Annie French Hector, a popular 19th-century novelist who writes under the pen name “Mrs. Alexander,” is born in Dublin on June 23, 1825.

Hector is the only child of Robert French, a Dublin solicitor. Her family claims to be descended from Irish gentry, the French family of Roscommon and Lord Annaly. On the paternal side, she is related to the poet Charles Wolfe and on her mother’s side, to the Shakespearian scholar, Edmund Malone. Her father loses his money in 1844 and moves first to Liverpool before settling in London.

Hector marries the explorer and archaeologist Alexander Hector in 1858 and together they have four children. She writes several novels during her early life, the first being Kate Vernon in 1854. However, her husband disapproves of her writing so she remains unpublished in his lifetime.

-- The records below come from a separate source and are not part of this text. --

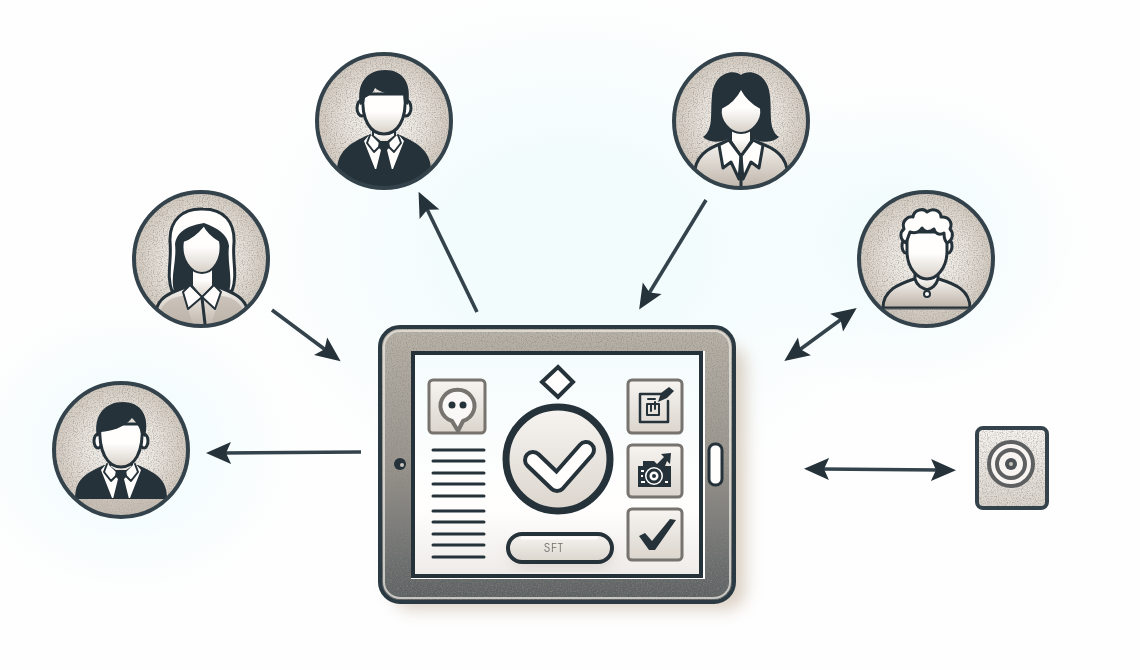
<!DOCTYPE html>
<html lang="en">
<head>
<meta charset="utf-8">
<title>Shared tablet network</title>
<style>
:root {
  --ink: #25323a;
  --line: #34434b;
  --grey: #77736f;
  --sand: #d9d2c8;
  --sand-deep: #b9b0a5;
  --paper: #fffefd;
  --mist: #f3fcfd;
}
* { box-sizing: border-box; }
html, body { margin: 0; overflow: hidden; }
.board {
  position: relative;
  width: 1140px;
  height: 670px;
  overflow: hidden;
  background:
    radial-gradient(ellipse 330px 260px at 570px 250px, var(--mist) 40%, transparent),
    radial-gradient(ellipse 170px 150px at 130px 450px, var(--mist) 30%, transparent),
    radial-gradient(ellipse 190px 160px at 900px 240px, var(--mist) 30%, transparent),
    #fefefe;
}
.diagram { position: absolute; inset: 0; display: block; }
.button-label {
  position: absolute;
  left: 508px;
  top: 535px;
  width: 92px;
  height: 27px;
  display: flex;
  align-items: center;
  justify-content: center;
  font: 500 12px/1 "TeX Gyre Adventor", "Inter", sans-serif;
  letter-spacing: 1px;
  color: var(--grey);
}
.ring { fill: none; stroke: var(--line); stroke-width: 4; }
.ink { fill: var(--ink); }
.outline { stroke: var(--ink); stroke-width: 3; stroke-linejoin: round; stroke-linecap: round; }
.white { fill: var(--paper); }
.sand { fill: var(--sand-deep); }
.stroke { fill: none; }
.arrows { fill: none; stroke: var(--line); stroke-width: 3.6; }
.tile { fill: url(#tile-fill); stroke: var(--grey); stroke-width: 3; }
.text-lines { stroke: var(--ink); stroke-width: 3; stroke-linecap: round; }
</style>
</head>
<body>
<main class="board">
<svg class="diagram" width="1140" height="670" viewBox="0 0 1140 670" role="img" aria-label="Five people and a device connected by arrows to a tablet">
  <defs>
    <radialGradient id="disc-fill">
      <stop offset="0" stop-color="#faf8f5"/>
      <stop offset=".5" stop-color="#ece7e1"/>
      <stop offset="1" stop-color="#d2cac0"/>
    </radialGradient>
    <linearGradient id="face-fill" x2="0" y2="1">
      <stop offset=".45" stop-color="#fffefd"/>
      <stop offset="1" stop-color="#d6cfc6"/>
    </linearGradient>
    <linearGradient id="shirt-fill" x2="0" y2="1">
      <stop offset="0" stop-color="#f6f3ef"/>
      <stop offset="1" stop-color="#bcb2a7"/>
    </linearGradient>
    <linearGradient id="bezel-fill" x2="0" y2="1">
      <stop offset="0" stop-color="#bab4aa"/>
      <stop offset=".5" stop-color="#99958e"/>
      <stop offset=".85" stop-color="#6b6e6f"/>
      <stop offset="1" stop-color="#595f62"/>
    </linearGradient>
    <linearGradient id="screen-fill" x2="0" y2="1">
      <stop offset="0" stop-color="#f5fcfd"/>
      <stop offset=".7" stop-color="#fffefd"/>
      <stop offset="1" stop-color="#eeebe8"/>
    </linearGradient>
    <linearGradient id="tile-fill" x2="0" y2="1">
      <stop offset="0" stop-color="#f7f4f1"/>
      <stop offset="1" stop-color="#dbd5cd"/>
    </linearGradient>
    <clipPath id="disc-clip"><circle r="66"/></clipPath>
    <filter id="grain" x="0" y="0" width="1" height="1">
      <feTurbulence type="fractalNoise" baseFrequency=".8" numOctaves="2" seed="4"/>
      <feColorMatrix values="0 0 0 0 .25  0 0 0 0 .23  0 0 0 0 .2  0 0 0 1.6 -.68"/>
      <feComposite in2="SourceAlpha" operator="in" result="specks"/>
      <feMerge><feMergeNode in="SourceGraphic"/><feMergeNode in="specks"/></feMerge>
    </filter>
    <filter id="soft" x="-20%" y="-20%" width="140%" height="140%"><feGaussianBlur stdDeviation="8"/></filter>
    <marker id="arrowhead" markerUnits="userSpaceOnUse" markerWidth="26" markerHeight="24" refX="8" refY="12" orient="auto-start-reverse">
      <path d="M25 12 0 1 5 12 0 23Z" fill="#25323a"/>
    </marker>
    <circle id="disc" r="67" fill="url(#disc-fill)" filter="url(#grain)"/>
    <g id="shirt-and-tie">
      <path class="white" d="M-14 13 0 27 14 13 20 20 9 48H-9L-20 20Z"/>
      <path class="ink" d="M-5 20H5L6 26 3 29 8 49H-8L-3 29-6 26Z"/>
      <path class="outline stroke" d="M-14 14-17 22-10 31-1 22M14 14 17 22 10 31 1 22" style="stroke-width:2"/>
    </g>
  </defs>

  <g class="people">
    <g id="man-dark-suit" transform="translate(384 121)">
      <use href="#disc"/>
      <g clip-path="url(#disc-clip)">
        <path class="ink" d="M-47 70V48C-46 28-31 21-16 14H16C31 21 46 28 47 48V70Z"/>
        <path class="outline" fill="url(#face-fill)" d="M-11 3V15L0 24 11 15V3Z" style="stroke-width:2"/>
        <use href="#shirt-and-tie"/>
        <g class="outline white"><ellipse cx="-22" cy="-13" rx="5" ry="8"/><ellipse cx="22" cy="-13" rx="5" ry="8"/></g>
        <path class="outline" fill="url(#face-fill)" d="M-21-27C-23 0-13 13 0 13S23 0 21-27Z"/>
        <path class="ink" d="M-24-16C-28-39-16-51 1-51 19-51 28-38 24-16L20-19 19-28C9-25-3-28-9-33-11-27-16-25-19-23L-20-18Z"/>
      </g>
      <circle class="ring" r="67"/>
    </g>

    <g id="woman-dark-bob" transform="translate(741 121)">
      <use href="#disc"/>
      <g clip-path="url(#disc-clip)">
        <path class="ink" d="M0-46C7-52 27-49 29-25 31-7 27 8 38 16 31 22 20 22 13 18H-13C-20 22-31 22-38 16-27 8-31-7-29-25-27-49-7-52 0-46Z"/>
        <path class="outline" fill="url(#shirt-fill)" d="M-46 70V48C-43 31-28 25-13 20H13C28 25 43 31 46 48V70Z"/>
        <path class="outline" fill="url(#face-fill)" d="M-10 5V20L0 35 10 20V5Z" style="stroke-width:2"/>
        <path class="outline white" d="M-12 19-22 24-18 47-10 41-2 58 0 35ZM12 19 22 24 18 47 10 41 2 58 0 35Z"/>
        <path class="outline stroke" d="M0 35V67"/>
        <path class="outline" fill="url(#face-fill)" d="M-20-13C-11-17-4-25 0-33 4-25 12-17 20-13 22 0 11 12 0 12S-22 0-20-13Z" style="stroke-width:2"/>
      </g>
      <circle class="ring" r="67"/>
    </g>

    <g id="woman-light-hair" transform="translate(201 259)">
      <use href="#disc"/>
      <g clip-path="url(#disc-clip)">
        <path class="outline white" d="M-29 32C-35 17-29 0-31-17-32-40-17-51 2-50 23-50 34-37 33-16 31 0 37 17 31 32Z"/>
        <path class="ink" d="M-27 32C-31 18-24 2-26-15-24-29-10-34 3-36 17-31 27-24 28-13 26 3 32 20 28 32Z"/>
        <path class="outline" fill="url(#shirt-fill)" d="M-45 70V52C-42 36-27 33-13 27H15C29 33 43 36 47 52V70Z"/>
        <path class="sand" d="M-43 57C-38 41-26 37-17 37L-8 66H-40ZM45 57C40 41 28 37 19 37L10 66H42Z" opacity=".6"/>
        <path class="outline" fill="url(#face-fill)" d="M-9 6V27L1 39 12 27V6Z" style="stroke-width:2"/>
        <path class="outline white" d="M-11 26-18 33-13 50 1 38 14 50 20 33 13 26 1 38Z" style="stroke-width:2"/>
        <path class="outline stroke" d="M1 39 4 65"/>
        <path class="outline" fill="url(#face-fill)" d="M-18-18C-9-21-2-28 3-34 7-26 14-21 19-18 22 0 12 14 1 14S-21 0-18-18Z" style="stroke-width:2"/>
      </g>
      <circle class="ring" r="67"/>
    </g>

    <g id="person-curly-hair" transform="translate(926 259)">
      <use href="#disc"/>
      <g clip-path="url(#disc-clip)">
        <path class="outline" fill="url(#shirt-fill)" d="M-43 49C-43 31-27 25-12 20H13C29 25 44 31 44 49Z"/>
        <path class="sand" d="M-42 49H43L50 70H-50Z" opacity=".25"/>
        <path class="outline" fill="url(#face-fill)" d="M-11 8V20C-9 27-4 29 1 31 6 29 10 27 12 20V8Z"/>
        <g class="outline white"><ellipse cx="-20" cy="-13" rx="4" ry="7"/><ellipse cx="22" cy="-13" rx="4" ry="7"/></g>
        <path class="outline" fill="url(#face-fill)" d="M-19-27V-8C-19 10-8 20 1 20S21 10 21-8V-27Z"/>
        <path class="outline white" d="M-20-16C-27-20-26-27-22-30-25-38-18-43-13-42-12-50-2-51 1-47 7-52 15-48 15-42 23-43 27-36 24-30 28-26 27-19 21-16 18-19 18-23 18-26 13-23 9-26 8-30 3-26-2-27-4-31-8-25-13-26-16-27Z"/>
        <circle class="outline white" cx="1" cy="35" r="3" style="stroke-width:2"/>
      </g>
      <circle class="ring" r="67"/>
    </g>

    <g id="man-side-parting" transform="translate(121 450)">
      <use href="#disc"/>
      <g clip-path="url(#disc-clip)">
        <path class="sand" d="M-60 49H60V70H-60Z" opacity=".5"/>
        <path class="ink" d="M-46 49C-46 29-35 23-17 15H17C35 23 46 29 46 49Z"/>
        <path class="outline" fill="url(#face-fill)" d="M-11 3V17L0 25 11 17V3Z" style="stroke-width:2"/>
        <use href="#shirt-and-tie"/>
        <g class="outline white"><ellipse cx="-23" cy="-9" rx="4" ry="7"/><ellipse cx="23" cy="-9" rx="4" ry="7"/></g>
        <path class="outline" fill="url(#face-fill)" d="M-21-26C-23 3-13 17 0 17S23 3 21-26Z"/>
        <path class="ink" d="M-24-13C-28-35-16-48 2-48 20-48 29-34 24-13L20-16C19-23 15-28 11-32 3-22-10-19-20-18Z"/>
      </g>
      <circle class="ring" r="67"/>
    </g>
  </g>

  <g class="arrows" marker-end="url(#arrowhead)">
    <path d="M272 310 327 351" marker-end="url(#arrowhead)"/>
    <path d="M477 312 426 207" marker-end="url(#arrowhead)"/>
    <path d="M706 200 648 295" marker-end="url(#arrowhead)"/>
    <path d="M798 351 843 318" marker-start="url(#arrowhead)" marker-end="url(#arrowhead)"/>
    <path d="M361 452 223 453" marker-end="url(#arrowhead)"/>
    <path d="M821 469 939 470" marker-start="url(#arrowhead)" marker-end="url(#arrowhead)"/>
  </g>

  <g id="tablet">
    <rect x="392" y="345" width="354" height="265" rx="20" fill="#cfc0ae" opacity=".7" filter="url(#soft)"/>
    <rect x="380" y="327" width="354" height="275" rx="20" fill="url(#bezel-fill)" filter="url(#grain)"/>
    <rect class="stroke" x="384" y="331" width="346" height="267" rx="16" stroke="#e9e6e0" stroke-width="2" opacity=".75"/>
    <rect class="stroke" x="380" y="327" width="354" height="275" rx="20" stroke="#2b3a42" stroke-width="4"/>
    <rect class="white" x="411" y="351" width="294" height="228"/>
    <rect x="413" y="353" width="288" height="223" fill="url(#screen-fill)" stroke="#25323a" stroke-width="4"/>
    <circle class="ink" cx="400" cy="464" r="6"/>
    <circle cx="402" cy="465" r="2" fill="#c9c5be"/>
    <rect class="outline white" x="709" y="444" width="13" height="41" rx="6"/>

    <g id="chat-tile">
      <rect class="tile" x="429" y="380" width="56" height="53" rx="4"/>
      <path d="M452 421A17 16 0 1 1 463 421L458 431Z" fill="#faf8f6" stroke="#77736f" stroke-width="4" stroke-linejoin="round"/>
      <circle class="ink" cx="452" cy="405" r="3.5"/><circle class="ink" cx="463" cy="405" r="3.5"/>
    </g>
    <path class="text-lines" d="M433 450H484M433 461H484M433 473H484M433 484H484M433 496H484M433 511H484M433 522H484M433 534H484M433 545H484M433 557H484"/>

    <path class="white" d="M558 367 573 382 558 397 542 382Z" stroke="#25323a" stroke-width="4"/>
    <g id="approval-badge">
      <circle cx="558" cy="459" r="52" fill="url(#tile-fill)" stroke="#25323a" stroke-width="7"/>
      <g fill="none" stroke-linecap="round" stroke-linejoin="round">
        <path d="M533 460 557 483 586 450" stroke="#25323a" stroke-width="20"/>
        <path d="M533 460 557 483 586 450" stroke="#fffefd" stroke-width="12"/>
      </g>
    </g>
    <rect x="512" y="542" width="100" height="25" rx="12" fill="#bfb6ab" opacity=".5" filter="url(#soft)"/>
    <rect x="508" y="534" width="104" height="28" rx="14" fill="url(#tile-fill)" stroke="#25323a" stroke-width="4"/>
    <path d="M522 538H596" stroke="#fffefd" stroke-width="3" stroke-linecap="round"/>

    <g id="note-tile">
      <rect class="tile" x="628" y="380" width="54" height="53" rx="4"/>
      <path class="outline stroke" d="M661 394H640V422H668V401" style="stroke-width:2.5"/>
      <path class="outline stroke" d="M647 404V415H659V404ZM651 404V411M655 402V409M648 399H655" style="stroke-width:2"/>
      <path class="ink" d="M658 402 661 393 669 387 674 391 667 398Z"/>
    </g>
    <g id="camera-tile">
      <rect class="tile" x="628" y="445" width="54" height="52" rx="4"/>
      <path class="ink" d="M638 466H643V461H654L657 464 664 457 661 454 671 453 670 464 667 461 665 466H671V487H638Z"/>
      <circle class="white" cx="654" cy="476" r="9"/>
      <circle class="stroke" cx="654" cy="476" r="6" stroke="#25323a" stroke-width="3"/>
      <circle class="ink" cx="654" cy="476" r="2"/>
      <path d="M641 471H644M641 476H643M641 482H645M665 482H668" stroke="#fffefd" stroke-width="2"/>
    </g>
    <g id="check-tile">
      <rect class="tile" x="628" y="509" width="54" height="51" rx="4"/>
      <path class="ink" d="M639 536 645 533 652 541 670 519 676 520 655 550 649 550Z"/>
    </g>
  </g>

  <g id="target-device">
    <rect x="977" y="428" width="70" height="80" rx="6" fill="url(#tile-fill)" filter="url(#grain)"/>
    <rect class="ring" x="977" y="428" width="70" height="80" rx="6"/>
    <g fill="#f7f4f1" stroke="#5d5f60" stroke-width="4">
      <circle cx="1011" cy="464" r="22"/>
      <circle cx="1011" cy="464" r="14"/>
    </g>
    <circle cx="1011" cy="464" r="6" fill="#4c5256"/>
    <circle cx="1011" cy="464" r="2" fill="#c9c5be"/>
  </g>
</svg>
<span class="button-label">SFT</span>
</main>
</body>
</html>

After Alexander Hector’s death in 1875, she uses his first name as her pseudonym and publishes over forty novels as “Mrs. Alexander,” many published by George and Richard Bentley. Among her books, all of which enjoy a wide popularity in the United States, are The Wooing O’t (1873), Ralph Wilton’s Weird (1875), Her Dearest Foe (1876), The Freres (1882), A Golden Autumn (1897), A Winning Hazard (1897), and Kitty Costello (1902).

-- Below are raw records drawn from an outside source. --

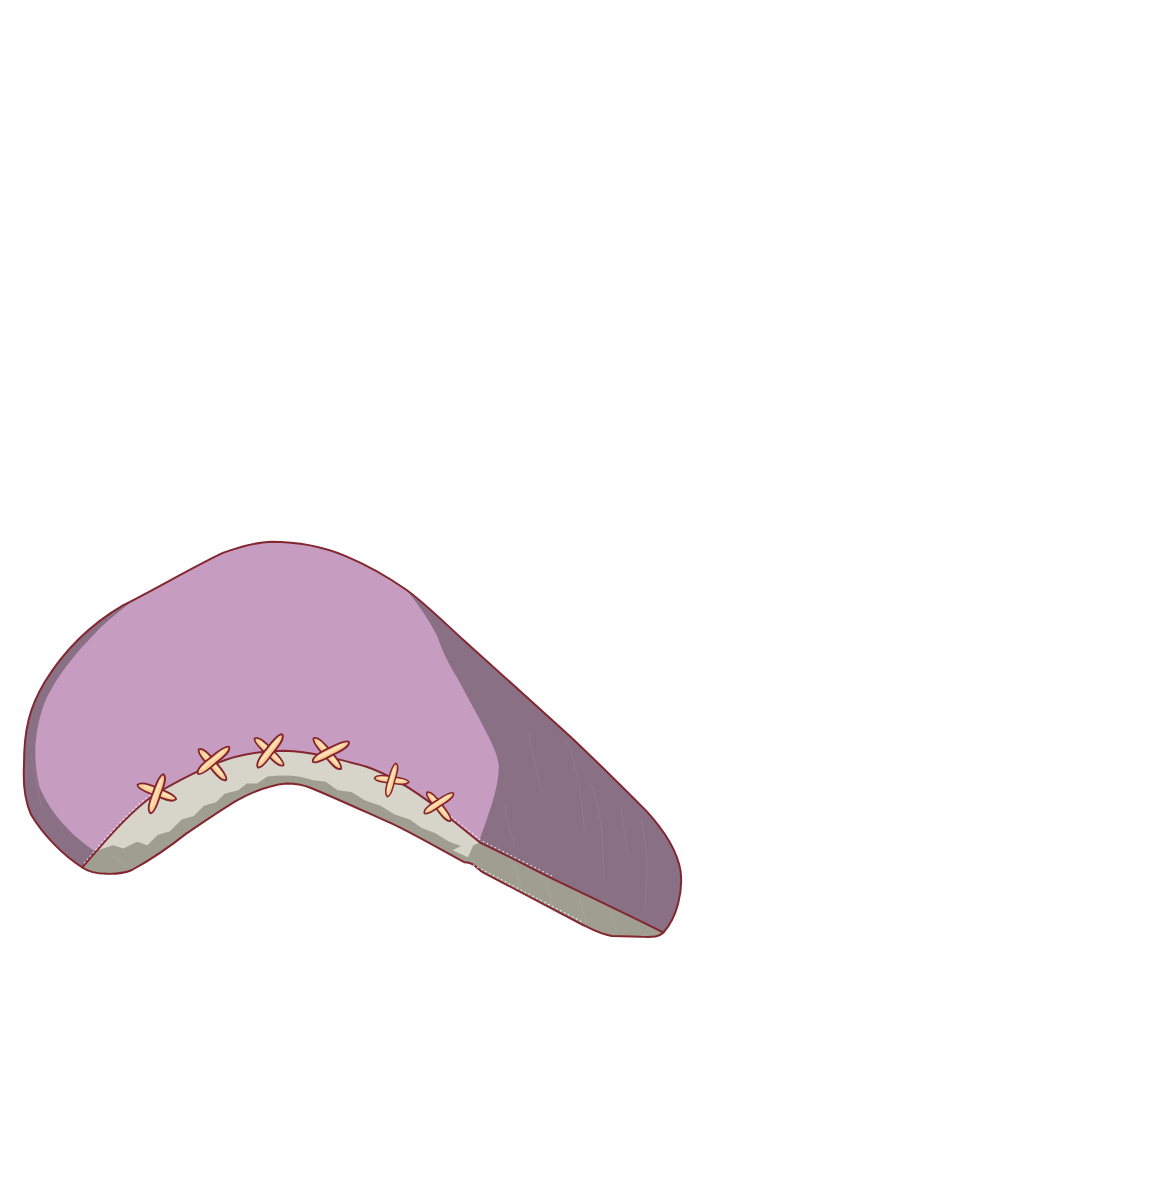
<!DOCTYPE html>
<html lang="en">
<head>
<meta charset="utf-8">
<title>Stitched cushion</title>
<style>
:root{
  --paper:#ffffff;
  --fabric:#c79cc1;
  --fabric-shade:#8a7085;
  --fabric-streak:#978091;
  --lining:#d7d5c9;
  --lining-shade:#a09e91;
  --lining-streak:#aeac9f;
  --outline:#83262f;
  --thread:#ffcf96;
  --thread-light:#ffe6c2;
}
html,body{margin:0;padding:0;background:var(--paper);overflow:hidden}
.canvas{display:block;width:1152px;height:1200px;background:var(--paper)}
.fabric{fill:var(--fabric)}
.fabric-shade{fill:var(--fabric-shade)}
.lining{fill:var(--lining)}
.lining-shade{fill:var(--lining-shade)}
.streaks{fill:none;stroke-width:.6;stroke-linecap:round;opacity:.6}
.fabric-streaks{stroke:var(--fabric-streak)}
.lining-streaks{stroke:var(--lining-streak)}
.outline{fill:none;stroke:var(--outline);stroke-width:1.15;stroke-linejoin:round;stroke-linecap:round}
.seam-thread{fill:none;stroke:var(--paper);stroke-width:.7;stroke-dasharray:1 1.6;opacity:.75}
.thread{fill:var(--thread);stroke:var(--outline);stroke-width:1.1;stroke-linejoin:round}
.thread-shine{fill:none;stroke:var(--thread-light);stroke-width:1;stroke-linecap:round}
</style>
</head>
<body>
<svg class="canvas" viewBox="0 0 672 700" role="img" aria-label="Curved mauve cushion with a grey lining and six cross stitches">
  <defs>
    <path id="silhouette" d="M48 506 C37 499 25 487 18 475 C14 466 13.500 455 14 446 C14 426 17 413 26 398 C37 380 53 364 72 353 C92 343 112 331 130 322.500 C140 319 148 316.500 158 316 C174 316 189 319 202 324.500 C215 330 227 337 237 344 C248 352 259 363 270 373 L332 429 C347 443 364 460 377 473 C388 485 395 496 397 508 C398.500 520 395 535 387 544 C384 547 380 546.500 374 546.500 L357 546 C350 545 345 542 339 539 L282 509 C278 507 277 503 271 503 C258 496 246 489 232 482 C214 474 197 466 181 459.500 C176 457.500 172 457 167 457 C157 458 147 462 138 467 C128 473 118 480 109 486 C99 494 87 502 77 507.500 C70 510.500 55 511 48 506 Z"/>
    <path id="seam" d="M48 506 C61 491 77 472 91 463 C103 456 114 450 127 445 C139 440 152 438 166 438 C182 438.500 198 443 213 447 C228 452 243 462 256 472 L280 491.500 C294 498 309 506 323 513 C344 523 365 533 387 544"/>
    <clipPath id="silhouette-clip"><use href="#silhouette"/></clipPath>
    <g id="thread">
      <path class="thread" d="M-12 .4 C-11 -2.600 -4 -2.500 0 -2.300 C5 -2.400 11 -2.300 12 -.3 C11 2.500 5 2.300 0 2.100 C-5 2.400 -11 2.600 -12 .4 Z"/>
      <path class="thread-shine" d="M-8 -.5 L8 -.5"/>
    </g>
  </defs>

  <g id="cushion">
    <g clip-path="url(#silhouette-clip)">
      <use class="fabric-shade" href="#silhouette"/>
      <path class="fabric" d="M56 497 C42 488 29 474 23 459 C19 443 20 426 26 410 C32 396 44 381 55 370 C62 362 70 357 80 348 L128 310 L200 312 L236 343 C243 351 250 361 255 371 C258 380 262 388 267 396 L280 420 C285 430 290 438 291 447 C291 460 285 475 279 492 L200 480 L80 490 Z"/>
      <g class="streaks fabric-streaks">
        <path d="M331 433 C337 447 339 465 341 484 M345 458 C351 474 352 490 352 512 M374 478 C378 494 378 512 376 530 M308 428 L316 462 M362 470 L366 498 M294 470 L300 494 M18 440 L24 470"/>
      </g>

      <g id="lining">
        <path class="lining" d="M48 506 C61 491 77 472 91 463 C103 456 114 450 127 445 C139 440 152 438 166 438 C182 438.500 198 443 213 447 C228 452 243 462 256 472 L280 491.500 L323 513 L387 544 L380 560 L40 530 Z"/>
        <path class="lining-shade" d="M48 506 L57 496 L66 493 L72 495 L80 491 L86 493 L92 487 L99 485 L106 478 L113 476 L119 470 L126 468 L131 463 L139 461 L144 457 L150 457 L156 453 C165 452 174 452 182 455 L190 456 L197 461 L205 462 L213 467 L222 470 L230 475 L239 478 L246 483 L254 486 L262 491 L270 494 L276 493 L280 491.500 L323 513 L387 544 L380 560 L40 530 Z"/>
        <path class="lining" d="M268 494 L277 491 L273 500 L264 496 Z"/>
        <g class="streaks lining-streaks">
          <path d="M300 504 L304 518 M318 512 L322 528 M338 524 L342 538 M356 532 L360 544 M66 499 L74 506 M96 490 L100 494"/>
        </g>
      </g>
    </g>

    <use class="outline" href="#silhouette"/>
    <use class="outline" href="#seam"/>
    <path class="seam-thread" d="M49 503.500 C61 489.500 76 472 90 462 M257 471.500 L281 490.500 L322 511 M276 504.500 L340 538"/>
  </g>

  <g id="cross-stitches">
    <g id="stitch-1">
      <use href="#thread" transform="translate(91.500 462) rotate(22)"/>
      <use href="#thread" transform="translate(91.500 463) rotate(-70)"/>
    </g>
    <g id="stitch-2">
      <use href="#thread" transform="translate(124 446) rotate(50)"/>
      <use href="#thread" transform="translate(124.500 443.500) rotate(-39)"/>
    </g>
    <g id="stitch-3">
      <use href="#thread" transform="translate(157 438.500) rotate(45) scale(.96)"/>
      <use href="#thread" transform="translate(157.500 438) rotate(-52)"/>
    </g>
    <g id="stitch-4">
      <use href="#thread" transform="translate(191 439.500) rotate(50)"/>
      <use href="#thread" transform="translate(193 438.500) rotate(-27)"/>
    </g>
    <g id="stitch-5">
      <use href="#thread" transform="translate(228.500 455) rotate(8) scale(.84)"/>
      <use href="#thread" transform="translate(228.500 455) rotate(-74) scale(.84)"/>
    </g>
    <g id="stitch-6">
      <use href="#thread" transform="translate(256 470.500) rotate(52) scale(.9)"/>
      <use href="#thread" transform="translate(256 468.500) rotate(-33) scale(.86)"/>
    </g>
  </g>
</svg>
</body>
</html>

Hector’s final novel, Kitty Costello, which presents an Irish girl’s introduction to English life and has autobiographic touches, is written when she is 77 years old and is barely completed at her death. A witty, clever talker, of quick sympathies and social instincts, Hector is in many ways abler and broader-minded than is shown in her writings. She dies in London, after suffering from neuritis for ten years, on July 10, 1902, and is buried in Kensal Green Cemetery.